Golden Hour: the period of daytime shortly after sunrise or before sunset, during which daylight is redder and softer than when the sun is higher in the sky.
I had exactly one non-raining day here in South Carolina that week. One day. And even that was pretty unspectacular so it was Lightroom to the rescue. The first image (below) was almost golden straight out of camera, but I did a little bit of accenting the colors in Lightroom, as well as cropping to emphasize the s-curve of the marshland heading towards low tide.
That morning, I had headed out to the beach and was walking down the wooden ramp through the other marsh to the waves when something caught my eye. I stopped and turned around slowly to find this great blue heron staring at me. I cursed my bad luck at having a 55mm lens on my camera, thinking I was going for sunrise, not the zoom lens that would be better for photographing this guy. I appreciated his perfect stillness and willingness to model for me while I played with exposure settings.
Post-heron, I made it down to the beach only to find no clouds and a lot of wide open sky, which are not the best conditions for a stunning sunrise shot. I set the camera to shutter mode and kept decreasing the exposure until I got the sun as an indentifiable ball and then tried to keep that exposure and get some sunlight glinting off the water. I still needed a little Lightroom magic to overcome the bright light and make it more golden. In reality, it wasn’t nearly this golden.
Which got me to thinking… We each have our cherished memories, whether it’s that girls weekend with an old friend or a last conversation with a parent now departed. We burnish those memories over time, forgetting the bad, like the rain all that weekend or that you didn’t really listen to the same old story that last time. We enhance the good: the laughter as we toasted ourselves over dinner, the way the parent hesitated but then told you something you still remember in your heart of hearts.

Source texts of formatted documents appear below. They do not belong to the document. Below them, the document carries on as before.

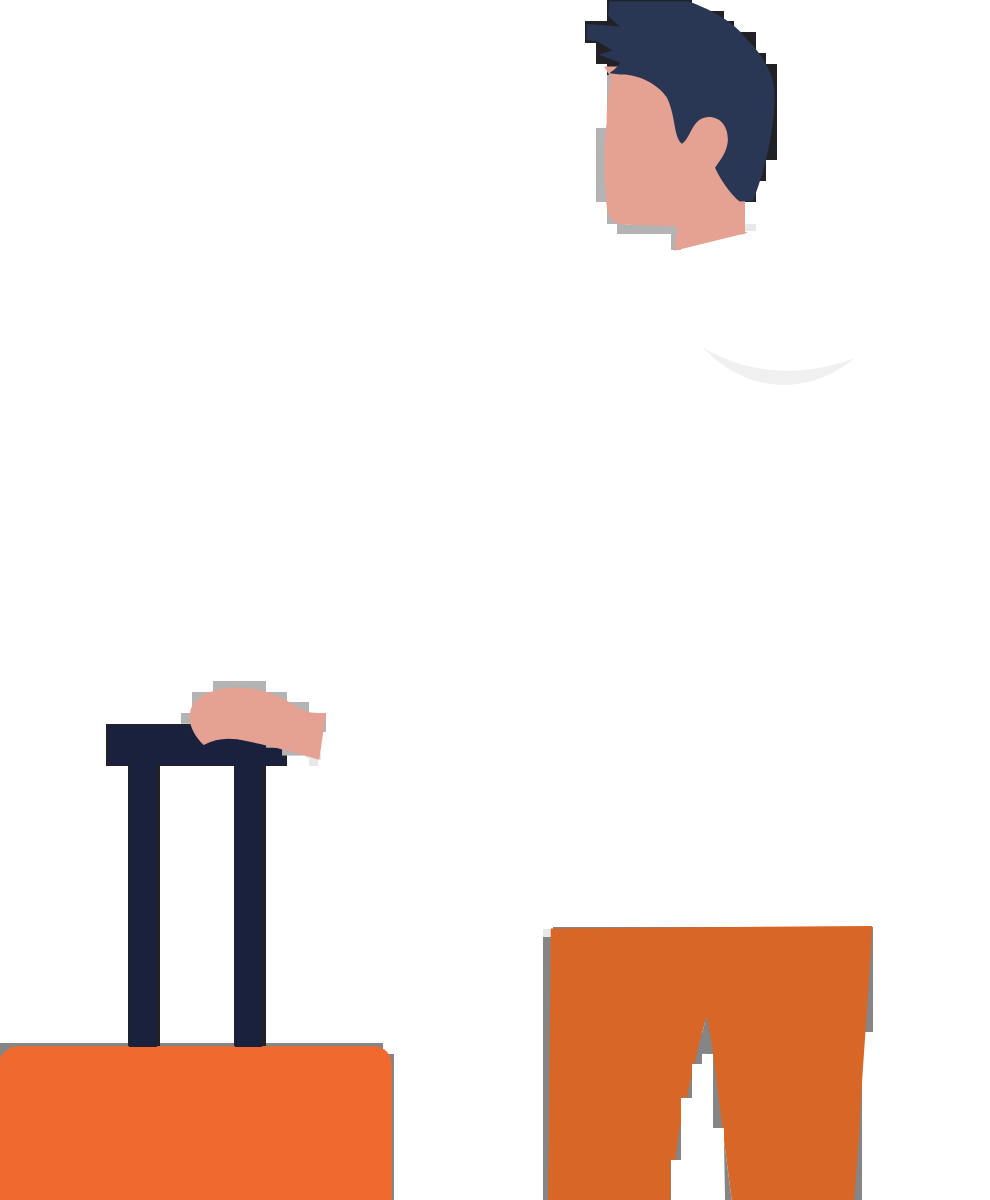
<!DOCTYPE html>
<html lang="en">
<head>
<meta charset="utf-8">
<title>Traveller with suitcase</title>
<style>
:root {
  --paper: #ffffff;
  --skin: #e5a192;
  --hair: #293754;
  --handle: #1a213d;
  --case: #f06a30;
  --trousers: #d86626;
  --crease: #f0f0f0;
  --edge-dark: #222226;
  --edge-mid: #858585;
  --edge-soft: #b3b3b3;
  --edge-faint: #e8e8e8;
}
html, body { margin: 0; background: var(--paper); overflow: hidden; }
.illustration { display: block; width: 990px; height: 1200px; background: var(--paper); }
.edge-dark { fill: var(--edge-dark); }
.edge-mid { fill: var(--edge-mid); }
.edge-soft { fill: var(--edge-soft); }
.edge-faint { fill: var(--edge-faint); }
.skin { fill: var(--skin); }
.hair { fill: var(--hair); }
.handle { fill: var(--handle); }
.case { fill: var(--case); }
.trousers { fill: var(--trousers); }
.crease { fill: var(--crease); }
.stepped { shape-rendering: crispEdges; }
</style>
</head>
<body>
<svg class="illustration" viewBox="0 0 744.15 902" role="img" aria-label="Man in orange trousers resting a hand on an orange suitcase">
  <g id="head">
    <g class="stepped">
      <path class="edge-soft" d="M456 56H470V96H464V152H470V169H512V188H504V176H464V168H456V152H448V96H456Z"/>
      <path class="edge-faint" d="M556 168H568V174H560V177H556Z"/>
      <path class="edge-dark" d="M456 0H520V8H544V16H552V24H568V40H576V48H584V120H576V136H568V152H552V130L500 60H470V56H456V48H448V32H440V16H456Z"/>
    </g>
    <path class="skin" d="M454 50H560V174L562 175L507 188.500L509 170L470 169C459 168 456 162 455.500 148C453.500 128 454 108 456 92C456 76 458 68 459 58Z"/>
    <path class="hair" d="M458 1L517 1C532 6 551 16 560 28C572 40 580 52 582 66C583 84 580 102 576 119C573 132 569 143 566 151L556 151.500C549 146 541 134 537.500 126C541 121 546 115 547 107C548 96 542 88 533 88C520 88 519 105 512.500 108C506 103 508 86 501 73C494 62 477 55 466 56L458 55C463 52 466 48 466 47L450 41L460 38L449 31L441 30V18L466 20L457 12Z"/>
  </g>

  <path id="shirt-crease" class="crease" d="M528 261C565 283 607 283 643 269C611 296 564 299 528 261Z"/>

  <g id="suitcase">
    <path class="edge-mid stepped" d="M0 784H288V792H296V902H0Z"/>
    <path class="case" d="M0 795C3 790 8 786.500 14 786.500H280C289 786.500 294.500 792 294.500 801V902H0Z"/>
    <g class="stepped">
      <path class="edge-dark" d="M80 544H216V576H200V786H176V576H120V786H96V576H80Z"/>
      <path class="handle" d="M81 545H215V575H81Z"/>
      <path class="handle" d="M97 574H118V787H97Z"/>
      <path class="handle" d="M177 574H197V787H177Z"/>
    </g>
  </g>

  <g id="hand">
    <g class="stepped">
      <path class="edge-soft" d="M136 544V536H144V520H160V512H200V520H216V528H232V536H245V550H240V568H212V562H150V544Z" clip-path="url(#hand-rim)"/>
      <path class="edge-faint" d="M230 566H241V571H239V576H232V570H230Z"/>
    </g>
    <path class="skin" d="M153 560C146 553 141 544 143 535C145 525 157 518 174 517C194 516 210 522 224 532C230 536 237 536 245 536L240 571C220 565 200 560 185 557C172 554 163 555 153 560Z"/>
  </g>

  <g id="trousers">
    <path class="edge-mid stepped" d="M408 704H416V697H656V776H648V902H550V848H536V792H530V766H528V800H520V825H512V872H504V902H408Z"/>
    <path class="edge-faint stepped" d="M408 698H416V704H408Z"/>
    <path class="trousers" d="M414 698L655.500 696C653 750 648 802 646 850L642 902H550L542 840L535 785L531 764L525 787L511 848L503.500 902H412Z"/>
    <path d="M531 764L535 785L542 840L550 902H545L544 848H536V792H528V800H520V825H512V872H504V902H503.500L511 848L525 787Z" fill="#858585"/>
    <path class="stepped" d="M528 792H536V848H544V902H504V872H512V825H520V800H528Z" fill="#fff"/>
  </g>

  <defs>
    <clipPath id="hand-rim">
      <path d="M130 505H250V568H212V562H200V544H130Z"/>
    </clipPath>
  </defs>
</svg>
</body>
</html>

That sunrise photo is the way I wanted to see the scene, but perhaps no one else saw it that way that day. Same with memories, isn’t it? My brother remembers one thing from a family event, I remember another. I remember what matters most to me, and he does the same. We each crop our memory, selecting the image that matches our reality. Those memories are the golden moments of our lives. If we’re lucky, they add up to a golden hour, and then another and another.
Over the last year, I’ve gone back to the family photo archive more than once, looking for a particular image or wondering when something happened. Being isolated from family and friends during the pandemic has got me thinking of my memories, polishing the ones that matter most, letting go of the difficult times I no longer want to remember. I’m still sad thinking of those who’ve gone from my life, but the memories and the photos remind me of the golden moments, and those are what I choose to cherish.
What are we, if not an accumulation of our memories?